Work instructions ->
Each line in the records below that has the word "panel" should be copied.

Given information ->
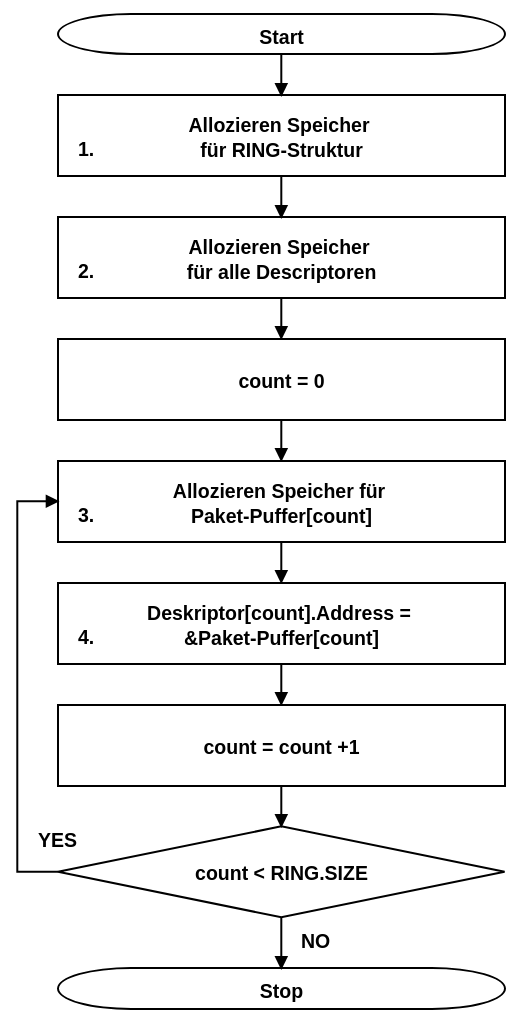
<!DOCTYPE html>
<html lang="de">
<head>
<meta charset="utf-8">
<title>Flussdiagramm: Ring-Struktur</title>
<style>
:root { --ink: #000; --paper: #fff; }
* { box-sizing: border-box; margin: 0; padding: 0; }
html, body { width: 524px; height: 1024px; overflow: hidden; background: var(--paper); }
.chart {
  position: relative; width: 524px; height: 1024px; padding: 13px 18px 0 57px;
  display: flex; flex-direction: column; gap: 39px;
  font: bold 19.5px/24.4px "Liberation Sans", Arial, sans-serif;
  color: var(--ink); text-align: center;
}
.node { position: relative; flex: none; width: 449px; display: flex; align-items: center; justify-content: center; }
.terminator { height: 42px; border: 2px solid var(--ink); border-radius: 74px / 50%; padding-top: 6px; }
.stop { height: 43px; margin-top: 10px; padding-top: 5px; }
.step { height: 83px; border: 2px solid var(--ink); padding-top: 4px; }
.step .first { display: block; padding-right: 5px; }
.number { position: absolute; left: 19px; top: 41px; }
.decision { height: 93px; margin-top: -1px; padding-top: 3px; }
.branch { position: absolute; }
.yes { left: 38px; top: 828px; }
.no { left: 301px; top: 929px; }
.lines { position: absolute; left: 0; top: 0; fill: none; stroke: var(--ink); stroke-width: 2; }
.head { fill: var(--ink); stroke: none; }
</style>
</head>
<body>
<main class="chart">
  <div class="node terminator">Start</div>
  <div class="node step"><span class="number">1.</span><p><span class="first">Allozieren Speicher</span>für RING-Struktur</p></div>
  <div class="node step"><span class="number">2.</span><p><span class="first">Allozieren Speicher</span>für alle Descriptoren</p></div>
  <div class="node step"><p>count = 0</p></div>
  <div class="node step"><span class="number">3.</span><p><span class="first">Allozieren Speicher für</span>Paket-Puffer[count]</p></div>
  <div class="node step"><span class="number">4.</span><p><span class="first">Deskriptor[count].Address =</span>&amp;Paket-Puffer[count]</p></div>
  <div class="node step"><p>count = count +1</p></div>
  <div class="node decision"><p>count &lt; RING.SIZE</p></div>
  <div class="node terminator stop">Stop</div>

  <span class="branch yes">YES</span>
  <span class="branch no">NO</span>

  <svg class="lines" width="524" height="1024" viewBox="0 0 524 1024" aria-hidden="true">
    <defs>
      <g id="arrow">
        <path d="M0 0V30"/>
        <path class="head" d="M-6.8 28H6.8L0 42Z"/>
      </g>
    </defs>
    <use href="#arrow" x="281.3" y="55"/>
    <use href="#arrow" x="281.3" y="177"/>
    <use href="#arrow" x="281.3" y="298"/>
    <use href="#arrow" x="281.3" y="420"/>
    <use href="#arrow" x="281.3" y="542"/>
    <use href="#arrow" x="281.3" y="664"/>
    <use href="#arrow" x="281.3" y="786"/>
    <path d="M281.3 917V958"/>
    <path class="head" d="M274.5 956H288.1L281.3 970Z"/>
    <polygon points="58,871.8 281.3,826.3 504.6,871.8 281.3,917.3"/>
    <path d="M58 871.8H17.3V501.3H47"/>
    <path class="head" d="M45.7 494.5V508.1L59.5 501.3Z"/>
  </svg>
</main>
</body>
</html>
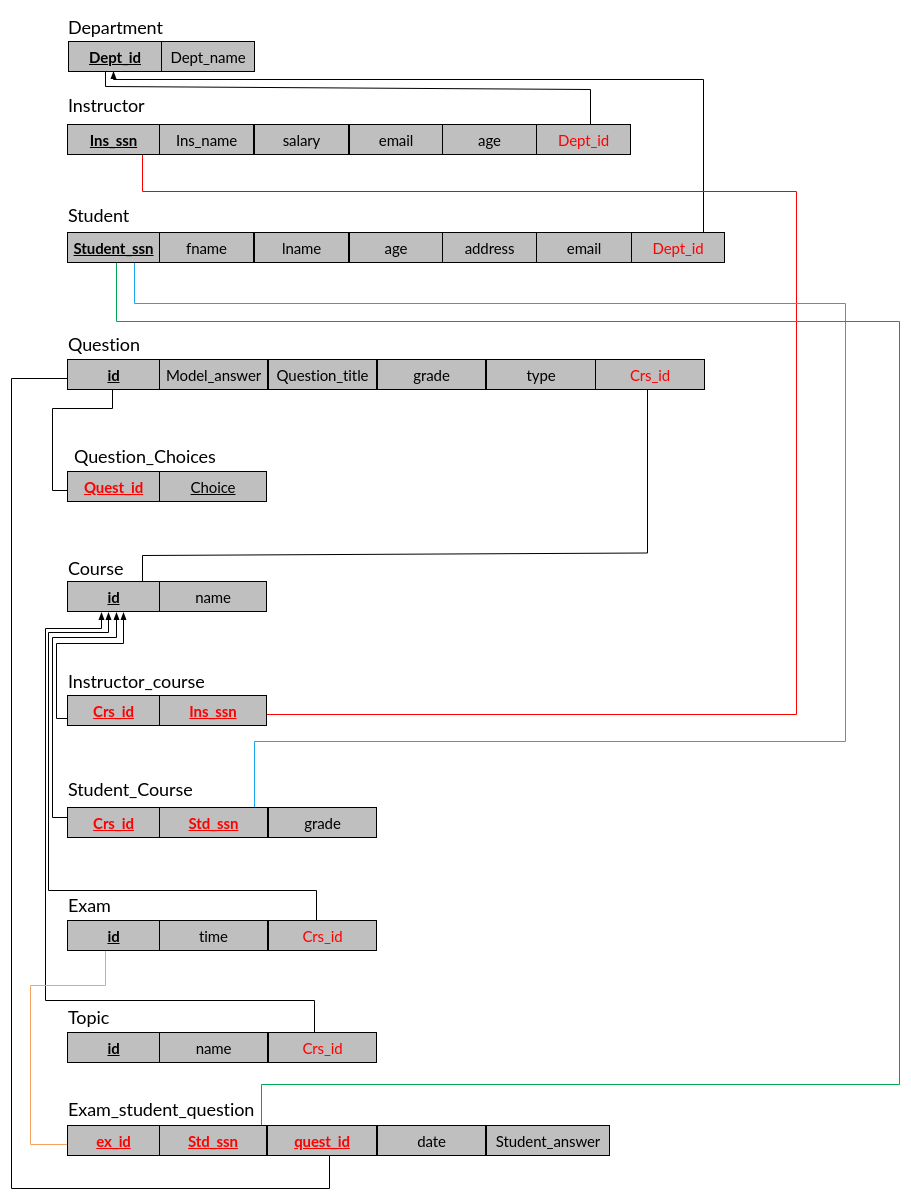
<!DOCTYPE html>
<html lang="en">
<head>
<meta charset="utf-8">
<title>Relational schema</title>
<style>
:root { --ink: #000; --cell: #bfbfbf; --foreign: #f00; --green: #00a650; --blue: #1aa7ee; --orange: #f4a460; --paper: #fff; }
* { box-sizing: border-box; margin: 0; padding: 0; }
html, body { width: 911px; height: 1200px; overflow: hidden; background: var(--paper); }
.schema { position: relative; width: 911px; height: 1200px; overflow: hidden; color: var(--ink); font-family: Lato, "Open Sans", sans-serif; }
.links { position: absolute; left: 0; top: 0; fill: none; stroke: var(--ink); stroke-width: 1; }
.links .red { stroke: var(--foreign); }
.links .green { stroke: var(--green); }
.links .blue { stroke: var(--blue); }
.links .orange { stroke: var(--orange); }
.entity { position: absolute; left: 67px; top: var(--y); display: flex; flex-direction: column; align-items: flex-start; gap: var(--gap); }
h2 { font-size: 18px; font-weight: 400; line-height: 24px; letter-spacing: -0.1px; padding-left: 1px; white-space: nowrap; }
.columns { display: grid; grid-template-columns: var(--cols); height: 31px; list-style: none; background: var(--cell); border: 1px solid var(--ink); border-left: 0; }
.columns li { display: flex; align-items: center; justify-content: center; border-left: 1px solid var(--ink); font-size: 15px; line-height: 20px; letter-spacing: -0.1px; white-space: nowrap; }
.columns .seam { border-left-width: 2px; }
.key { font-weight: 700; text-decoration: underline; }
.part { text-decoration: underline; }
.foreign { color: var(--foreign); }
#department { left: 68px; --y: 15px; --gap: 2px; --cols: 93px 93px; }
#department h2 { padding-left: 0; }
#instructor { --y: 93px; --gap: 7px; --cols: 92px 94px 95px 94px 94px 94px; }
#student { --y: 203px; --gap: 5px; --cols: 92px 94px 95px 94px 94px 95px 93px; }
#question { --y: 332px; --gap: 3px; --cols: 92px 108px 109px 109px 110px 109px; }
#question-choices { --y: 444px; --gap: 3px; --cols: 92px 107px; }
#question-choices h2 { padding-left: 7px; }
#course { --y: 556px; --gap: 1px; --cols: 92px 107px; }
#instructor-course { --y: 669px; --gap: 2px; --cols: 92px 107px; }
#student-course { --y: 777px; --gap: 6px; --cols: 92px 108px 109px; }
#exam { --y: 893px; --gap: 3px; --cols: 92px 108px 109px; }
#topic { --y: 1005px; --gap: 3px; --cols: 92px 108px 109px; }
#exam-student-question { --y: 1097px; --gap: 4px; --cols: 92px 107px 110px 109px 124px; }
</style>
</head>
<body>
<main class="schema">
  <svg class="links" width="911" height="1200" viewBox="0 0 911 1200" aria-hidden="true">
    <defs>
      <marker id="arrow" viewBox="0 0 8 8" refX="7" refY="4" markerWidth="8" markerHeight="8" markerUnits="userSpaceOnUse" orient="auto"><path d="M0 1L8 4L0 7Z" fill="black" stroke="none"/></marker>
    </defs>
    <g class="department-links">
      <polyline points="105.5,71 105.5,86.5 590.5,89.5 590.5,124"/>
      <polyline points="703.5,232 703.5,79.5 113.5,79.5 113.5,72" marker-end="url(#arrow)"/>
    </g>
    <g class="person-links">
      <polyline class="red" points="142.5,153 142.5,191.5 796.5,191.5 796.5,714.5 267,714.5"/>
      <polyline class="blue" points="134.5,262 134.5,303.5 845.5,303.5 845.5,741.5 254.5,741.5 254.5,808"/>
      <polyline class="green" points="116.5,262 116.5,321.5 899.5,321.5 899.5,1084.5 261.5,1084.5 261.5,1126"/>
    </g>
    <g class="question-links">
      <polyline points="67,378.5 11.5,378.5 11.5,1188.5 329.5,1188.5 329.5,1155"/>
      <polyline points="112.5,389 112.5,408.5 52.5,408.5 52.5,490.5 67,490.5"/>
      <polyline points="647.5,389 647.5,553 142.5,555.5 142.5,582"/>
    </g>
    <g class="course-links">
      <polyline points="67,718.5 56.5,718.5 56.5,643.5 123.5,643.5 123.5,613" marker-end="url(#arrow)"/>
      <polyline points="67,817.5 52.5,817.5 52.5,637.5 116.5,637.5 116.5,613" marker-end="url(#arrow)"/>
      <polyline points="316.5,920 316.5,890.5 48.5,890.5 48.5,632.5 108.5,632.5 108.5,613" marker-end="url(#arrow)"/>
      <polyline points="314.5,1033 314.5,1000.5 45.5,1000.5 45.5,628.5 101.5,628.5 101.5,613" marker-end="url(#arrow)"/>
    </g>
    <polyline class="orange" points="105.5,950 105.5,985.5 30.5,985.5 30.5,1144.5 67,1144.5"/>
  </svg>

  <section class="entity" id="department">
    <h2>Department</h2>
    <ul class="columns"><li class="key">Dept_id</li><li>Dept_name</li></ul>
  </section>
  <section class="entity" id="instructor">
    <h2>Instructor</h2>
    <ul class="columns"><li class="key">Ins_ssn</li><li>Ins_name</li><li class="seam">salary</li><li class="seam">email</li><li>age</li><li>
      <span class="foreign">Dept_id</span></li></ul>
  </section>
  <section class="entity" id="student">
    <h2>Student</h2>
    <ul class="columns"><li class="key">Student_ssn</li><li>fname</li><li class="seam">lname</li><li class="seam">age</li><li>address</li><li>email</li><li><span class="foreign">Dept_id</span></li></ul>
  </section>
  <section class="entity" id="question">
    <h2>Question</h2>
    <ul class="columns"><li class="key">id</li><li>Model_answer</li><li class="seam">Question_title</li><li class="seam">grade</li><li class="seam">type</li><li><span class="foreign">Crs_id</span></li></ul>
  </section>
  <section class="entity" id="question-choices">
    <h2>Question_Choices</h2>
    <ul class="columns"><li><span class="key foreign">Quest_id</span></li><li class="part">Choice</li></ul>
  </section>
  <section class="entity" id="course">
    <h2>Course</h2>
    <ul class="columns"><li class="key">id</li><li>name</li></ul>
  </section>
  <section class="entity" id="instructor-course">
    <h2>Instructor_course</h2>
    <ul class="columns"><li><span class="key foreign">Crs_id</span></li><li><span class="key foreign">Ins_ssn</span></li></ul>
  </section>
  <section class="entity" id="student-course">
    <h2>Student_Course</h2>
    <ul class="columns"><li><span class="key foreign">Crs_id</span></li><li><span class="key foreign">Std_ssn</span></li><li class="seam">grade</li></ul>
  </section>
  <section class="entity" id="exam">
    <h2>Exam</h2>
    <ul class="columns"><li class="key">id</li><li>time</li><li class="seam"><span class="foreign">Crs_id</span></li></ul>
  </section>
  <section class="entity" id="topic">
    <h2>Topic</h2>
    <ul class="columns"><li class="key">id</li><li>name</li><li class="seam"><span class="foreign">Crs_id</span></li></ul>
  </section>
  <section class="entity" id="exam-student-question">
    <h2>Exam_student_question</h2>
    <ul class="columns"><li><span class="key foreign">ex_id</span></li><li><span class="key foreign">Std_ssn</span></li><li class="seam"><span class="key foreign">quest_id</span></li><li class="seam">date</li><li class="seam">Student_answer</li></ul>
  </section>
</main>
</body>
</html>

---

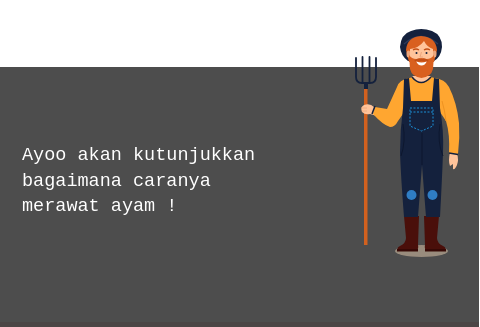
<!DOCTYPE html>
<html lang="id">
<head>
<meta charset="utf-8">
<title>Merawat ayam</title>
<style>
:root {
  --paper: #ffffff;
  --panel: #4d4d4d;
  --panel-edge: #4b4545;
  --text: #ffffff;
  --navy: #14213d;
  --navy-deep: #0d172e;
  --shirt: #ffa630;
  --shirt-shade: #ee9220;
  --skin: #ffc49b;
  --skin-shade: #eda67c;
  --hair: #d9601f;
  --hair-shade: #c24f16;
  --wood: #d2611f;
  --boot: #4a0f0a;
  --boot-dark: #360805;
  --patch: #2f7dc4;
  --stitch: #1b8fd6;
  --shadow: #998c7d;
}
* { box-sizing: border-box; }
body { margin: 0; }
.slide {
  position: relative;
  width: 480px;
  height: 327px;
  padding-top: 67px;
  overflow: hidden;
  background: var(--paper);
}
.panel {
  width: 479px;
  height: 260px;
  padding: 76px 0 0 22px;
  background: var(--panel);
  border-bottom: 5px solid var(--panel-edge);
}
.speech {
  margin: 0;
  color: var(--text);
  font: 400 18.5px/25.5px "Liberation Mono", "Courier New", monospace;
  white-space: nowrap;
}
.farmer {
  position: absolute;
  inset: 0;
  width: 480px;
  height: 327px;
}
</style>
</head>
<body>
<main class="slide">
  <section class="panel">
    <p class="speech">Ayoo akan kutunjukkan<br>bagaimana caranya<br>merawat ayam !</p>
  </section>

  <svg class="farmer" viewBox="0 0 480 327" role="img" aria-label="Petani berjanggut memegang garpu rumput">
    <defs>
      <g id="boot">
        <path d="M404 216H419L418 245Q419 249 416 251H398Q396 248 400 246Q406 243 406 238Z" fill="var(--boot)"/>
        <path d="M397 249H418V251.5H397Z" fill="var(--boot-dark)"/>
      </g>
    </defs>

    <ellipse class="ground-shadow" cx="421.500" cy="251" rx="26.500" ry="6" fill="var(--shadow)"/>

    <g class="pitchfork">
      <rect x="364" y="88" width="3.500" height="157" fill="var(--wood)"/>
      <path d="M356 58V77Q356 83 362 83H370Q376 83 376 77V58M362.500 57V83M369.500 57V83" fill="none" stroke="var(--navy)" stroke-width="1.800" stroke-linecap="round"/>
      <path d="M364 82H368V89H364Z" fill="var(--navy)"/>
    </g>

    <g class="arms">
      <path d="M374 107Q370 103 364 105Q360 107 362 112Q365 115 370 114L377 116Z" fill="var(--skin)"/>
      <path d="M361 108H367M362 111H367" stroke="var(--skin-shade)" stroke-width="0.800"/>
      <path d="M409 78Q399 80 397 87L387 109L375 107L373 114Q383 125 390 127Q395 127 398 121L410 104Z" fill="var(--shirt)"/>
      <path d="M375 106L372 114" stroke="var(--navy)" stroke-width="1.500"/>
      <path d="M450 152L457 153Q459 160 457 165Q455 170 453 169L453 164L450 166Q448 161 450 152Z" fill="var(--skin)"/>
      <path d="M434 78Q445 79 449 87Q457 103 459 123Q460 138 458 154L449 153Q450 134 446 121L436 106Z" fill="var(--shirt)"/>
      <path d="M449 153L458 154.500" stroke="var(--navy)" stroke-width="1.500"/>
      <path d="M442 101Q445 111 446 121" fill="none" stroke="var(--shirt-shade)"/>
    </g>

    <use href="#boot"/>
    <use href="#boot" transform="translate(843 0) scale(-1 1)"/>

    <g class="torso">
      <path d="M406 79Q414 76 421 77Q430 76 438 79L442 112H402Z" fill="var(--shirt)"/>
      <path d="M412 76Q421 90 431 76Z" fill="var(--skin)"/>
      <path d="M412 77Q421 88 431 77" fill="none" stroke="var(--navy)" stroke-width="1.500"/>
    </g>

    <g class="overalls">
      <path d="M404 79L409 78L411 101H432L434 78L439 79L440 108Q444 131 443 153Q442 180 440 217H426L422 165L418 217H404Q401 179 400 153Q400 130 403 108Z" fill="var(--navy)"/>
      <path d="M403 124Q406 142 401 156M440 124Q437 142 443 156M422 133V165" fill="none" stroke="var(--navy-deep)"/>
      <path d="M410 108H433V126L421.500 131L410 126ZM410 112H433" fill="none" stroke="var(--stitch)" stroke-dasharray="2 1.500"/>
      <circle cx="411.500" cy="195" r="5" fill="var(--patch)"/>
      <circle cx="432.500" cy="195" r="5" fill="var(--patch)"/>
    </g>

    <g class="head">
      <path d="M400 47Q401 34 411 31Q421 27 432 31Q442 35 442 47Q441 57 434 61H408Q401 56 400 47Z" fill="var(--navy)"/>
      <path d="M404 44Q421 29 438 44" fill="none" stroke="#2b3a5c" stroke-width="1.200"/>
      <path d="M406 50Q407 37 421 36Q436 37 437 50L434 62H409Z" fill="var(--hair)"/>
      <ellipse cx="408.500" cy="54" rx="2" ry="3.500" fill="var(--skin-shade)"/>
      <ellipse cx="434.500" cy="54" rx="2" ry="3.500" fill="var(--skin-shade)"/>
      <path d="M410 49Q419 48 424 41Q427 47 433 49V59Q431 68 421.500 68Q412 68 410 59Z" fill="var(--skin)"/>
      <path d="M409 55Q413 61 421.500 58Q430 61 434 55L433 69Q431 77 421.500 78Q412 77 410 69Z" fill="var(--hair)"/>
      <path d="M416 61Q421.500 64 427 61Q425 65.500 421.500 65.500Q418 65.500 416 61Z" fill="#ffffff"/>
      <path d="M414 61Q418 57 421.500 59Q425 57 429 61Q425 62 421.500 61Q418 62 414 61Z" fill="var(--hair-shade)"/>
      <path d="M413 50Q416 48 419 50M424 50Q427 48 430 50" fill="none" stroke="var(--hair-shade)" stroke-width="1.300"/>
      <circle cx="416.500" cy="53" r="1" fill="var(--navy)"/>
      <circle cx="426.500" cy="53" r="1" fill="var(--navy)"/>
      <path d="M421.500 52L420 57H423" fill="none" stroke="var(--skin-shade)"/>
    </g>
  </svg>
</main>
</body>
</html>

--

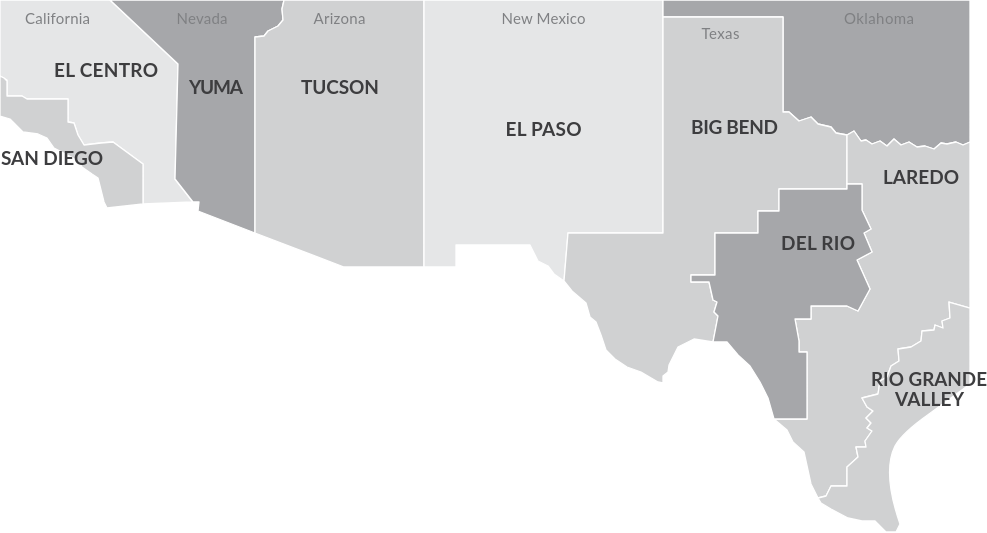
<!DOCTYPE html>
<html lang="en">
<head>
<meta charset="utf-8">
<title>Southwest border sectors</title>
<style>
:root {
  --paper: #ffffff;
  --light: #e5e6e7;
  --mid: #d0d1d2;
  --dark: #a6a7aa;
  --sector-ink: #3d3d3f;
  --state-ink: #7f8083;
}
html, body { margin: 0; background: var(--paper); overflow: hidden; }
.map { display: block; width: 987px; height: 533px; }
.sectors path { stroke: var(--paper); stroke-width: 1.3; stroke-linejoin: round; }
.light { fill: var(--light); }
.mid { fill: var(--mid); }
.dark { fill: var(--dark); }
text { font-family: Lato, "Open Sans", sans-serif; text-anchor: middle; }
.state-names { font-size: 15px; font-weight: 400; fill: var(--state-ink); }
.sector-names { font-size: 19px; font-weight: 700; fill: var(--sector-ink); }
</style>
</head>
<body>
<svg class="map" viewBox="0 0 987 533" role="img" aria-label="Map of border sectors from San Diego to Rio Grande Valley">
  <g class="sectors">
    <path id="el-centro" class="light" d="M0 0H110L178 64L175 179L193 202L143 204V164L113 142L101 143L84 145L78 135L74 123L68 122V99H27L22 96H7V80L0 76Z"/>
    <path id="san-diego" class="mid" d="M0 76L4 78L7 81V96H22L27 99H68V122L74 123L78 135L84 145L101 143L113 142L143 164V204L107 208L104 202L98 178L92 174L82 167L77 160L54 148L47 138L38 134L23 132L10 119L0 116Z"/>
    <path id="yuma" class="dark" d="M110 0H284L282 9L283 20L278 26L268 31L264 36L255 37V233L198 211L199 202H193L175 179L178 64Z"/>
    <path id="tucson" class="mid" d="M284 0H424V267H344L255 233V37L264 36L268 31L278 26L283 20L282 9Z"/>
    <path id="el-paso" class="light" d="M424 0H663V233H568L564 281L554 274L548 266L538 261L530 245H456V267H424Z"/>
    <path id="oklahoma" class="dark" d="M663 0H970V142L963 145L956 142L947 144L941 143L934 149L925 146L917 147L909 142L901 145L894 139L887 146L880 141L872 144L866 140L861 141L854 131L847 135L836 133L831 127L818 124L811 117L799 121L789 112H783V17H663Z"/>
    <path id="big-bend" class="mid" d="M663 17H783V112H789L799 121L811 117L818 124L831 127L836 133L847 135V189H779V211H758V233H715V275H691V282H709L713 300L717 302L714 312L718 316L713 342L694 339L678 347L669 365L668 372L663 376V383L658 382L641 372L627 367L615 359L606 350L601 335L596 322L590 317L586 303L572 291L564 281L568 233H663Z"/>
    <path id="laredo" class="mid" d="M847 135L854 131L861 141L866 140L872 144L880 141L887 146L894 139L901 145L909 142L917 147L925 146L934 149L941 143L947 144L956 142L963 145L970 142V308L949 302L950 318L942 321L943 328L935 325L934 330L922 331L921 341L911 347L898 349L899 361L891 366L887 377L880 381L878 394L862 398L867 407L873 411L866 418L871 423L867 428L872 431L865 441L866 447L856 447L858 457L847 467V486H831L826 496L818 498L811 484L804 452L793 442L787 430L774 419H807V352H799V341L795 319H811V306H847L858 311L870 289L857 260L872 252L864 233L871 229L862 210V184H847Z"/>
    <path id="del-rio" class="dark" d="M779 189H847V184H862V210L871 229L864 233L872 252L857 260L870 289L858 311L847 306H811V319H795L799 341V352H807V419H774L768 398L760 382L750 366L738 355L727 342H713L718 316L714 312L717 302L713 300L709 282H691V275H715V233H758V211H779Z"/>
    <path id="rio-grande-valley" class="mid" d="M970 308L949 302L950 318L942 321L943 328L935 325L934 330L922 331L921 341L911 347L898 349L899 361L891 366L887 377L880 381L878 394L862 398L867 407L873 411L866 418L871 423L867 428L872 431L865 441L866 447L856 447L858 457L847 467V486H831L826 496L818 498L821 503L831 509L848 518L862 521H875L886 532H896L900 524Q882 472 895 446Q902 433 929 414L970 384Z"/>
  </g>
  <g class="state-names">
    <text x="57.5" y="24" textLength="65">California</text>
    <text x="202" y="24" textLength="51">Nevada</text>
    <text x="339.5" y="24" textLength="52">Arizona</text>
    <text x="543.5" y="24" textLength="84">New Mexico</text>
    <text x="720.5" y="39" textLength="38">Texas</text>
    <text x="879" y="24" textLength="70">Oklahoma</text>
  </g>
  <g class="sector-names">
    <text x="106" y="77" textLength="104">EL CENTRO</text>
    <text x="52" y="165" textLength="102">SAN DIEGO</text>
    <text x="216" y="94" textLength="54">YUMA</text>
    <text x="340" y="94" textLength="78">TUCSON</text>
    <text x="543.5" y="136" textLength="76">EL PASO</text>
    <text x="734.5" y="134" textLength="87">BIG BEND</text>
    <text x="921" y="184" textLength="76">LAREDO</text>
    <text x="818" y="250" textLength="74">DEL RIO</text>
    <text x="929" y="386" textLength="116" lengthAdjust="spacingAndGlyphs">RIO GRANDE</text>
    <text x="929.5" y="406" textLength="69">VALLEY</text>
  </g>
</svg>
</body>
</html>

Answer to the exercise ->
  --panel: #4d4d4d;
  --panel-edge: #4b4545;
.panel {
  background: var(--panel);
  border-bottom: 5px solid var(--panel-edge);
  <section class="panel">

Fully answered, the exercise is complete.